(d) SIPC's claim that it is entitled to recover under a SIPA provision, 15 U.S.C. § 78eee(d), fails because, on its face, that section simply qualifies SIPC as a proper party in interest in any "matter arising in a liquidation proceeding" as to which it "shall be deemed to have intervened," and gives SIPC no independent right to sue Holmes for money damages. P. 16.

(e) This Court declines to decide whether every RICO plaintiff who sues under § 1964(c) and claims securities fraud as a predicate offense must have purchased or sold a security. In light of the foregoing, discussion of that issue is unnecessary to resolve this case. Nor will leaving the question unanswered deprive the lower courts of much needed guidance. A review of those courts' conflicting cases shows that all could have been resolved on proximate causation grounds, and that none involved litigants like those in Blue Chip Stamps v. Manor Drug Stores, 421 U.S. 723, who decided to forgo securities transactions in reliance on misrepresentations. P. 17.
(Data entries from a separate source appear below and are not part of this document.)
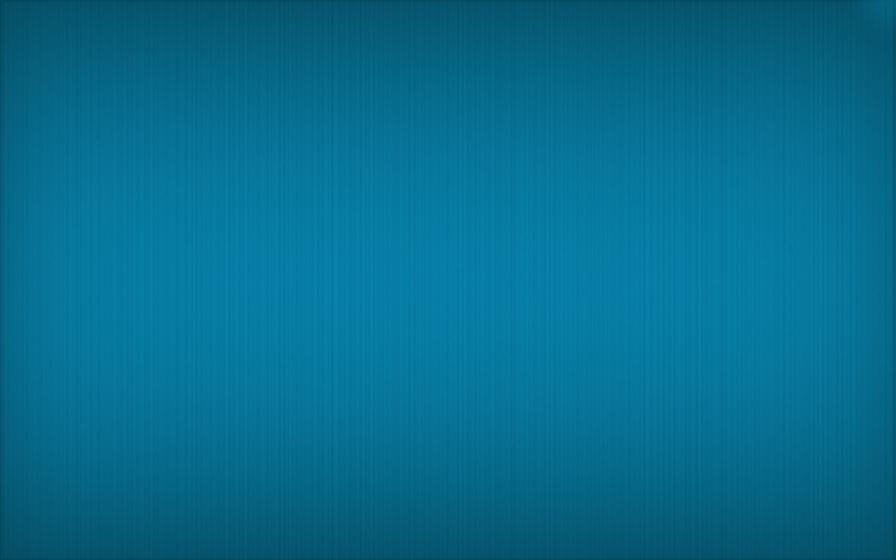
This background is drawn by a WebGL 1 fragment shader. Its source:

```glsl
precision highp float;

uniform vec2 u_resolution;

const vec3 DEEP_TEAL = vec3(0.022, 0.260, 0.328);
const vec3 BRIGHT_BLUE = vec3(0.027, 0.492, 0.650);
const vec3 CORNER_BLUE = vec3(0.020, 0.430, 0.570);
const float TAU = 6.28318;

float hash(float n) {
  return fract(sin(n * 12.9898) * 43758.5453);
}

// Smooth one-dimensional noise in the range -1 to 1
float lineNoise(float x, float seed) {
  float cell = floor(x);
  float blend = smoothstep(0.0, 1.0, fract(x));
  return mix(hash(cell + seed), hash(cell + 1.0 + seed), blend) * 2.0 - 1.0;
}

// Noise without its broad part, so that light and dark threads alternate
float threadNoise(float x, float seed) {
  float neighbours = lineNoise(x - 1.0, seed) + lineNoise(x + 1.0, seed);
  return lineNoise(x, seed) - 0.5 * neighbours;
}

// Even vertical ribs whose spacing and strength wander a little
float ribs(float x, float count) {
  float phase = x * count + 0.45 * lineNoise(x * 60.0, 29.0);
  float strength = 0.7 + 0.5 * lineNoise(x * 38.0, 61.0);
  return strength * sin(TAU * phase);
}

float brushedGrain(float x) {
  float bands = 0.005 * lineNoise(x * 70.0, 11.0);
  float threads = 0.018 * threadNoise(x * 256.0, 157.0);
  float hairs = 0.018 * threadNoise(x * 512.0, 419.0);
  return bands + threads + hairs + 0.022 * ribs(x, 186.0);
}

// Fine specks that roughen each thread along its length
float specks(vec2 uv, vec2 count) {
  float column = floor(uv.x * count.x);
  return lineNoise(uv.y * count.y, hash(column) * 900.0);
}

// Horizontal band of light that fades towards all four edges
float bandLight(vec2 uv) {
  vec2 d = abs(uv * 2.0 - 1.0);
  float vertical = 1.0 - 0.72 * pow(d.y, 2.0);
  float sides = 1.0 - 0.14 * pow(d.x, 4.0) - 0.25 * pow(d.x, 14.0);
  return vertical * sides;
}

float softGlow(vec2 p, vec2 center, float radius) {
  return 1.0 - smoothstep(0.0, radius, length(p - center));
}

// Thin shade along the border
float borderShade(vec2 uv, float width) {
  vec2 inset = min(uv, 1.0 - uv);
  return 1.0 - smoothstep(0.0, width, min(inset.x, inset.y));
}

void main() {
  vec2 uv = gl_FragCoord.xy / u_resolution;
  float aspect = u_resolution.x / u_resolution.y;
  vec2 p = vec2(uv.x * aspect, uv.y);

  vec3 color = mix(DEEP_TEAL, BRIGHT_BLUE, bandLight(uv));
  color *= 1.0 - 0.10 * borderShade(uv, 0.006);

  // Small light in the upper right corner
  float corner = softGlow(p, vec2(aspect * 0.99, 1.0), 0.08);
  color = mix(color, CORNER_BLUE, 0.6 * corner);

  color *= 1.0 + brushedGrain(uv.x) + 0.010 * specks(uv, vec2(512.0, 200.0));
  gl_FragColor = vec4(color, 1.0);
}
```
908 F. 2d 1461, reversed and remanded.

Souter, J., delivered the opinion of the Court, in which Rehnquist, C. J., and Blackmun, Kennedy, and Thomas, JJ., joined, and in all but Part IV of which White, Stevens, and O'Connor, JJ., joined. O'Connor, J., filed an opinion concurring in part and concurring in the judgment, in which White and Stevens, JJ., joined. Scalia, J., filed an opinion concurring in the judgment.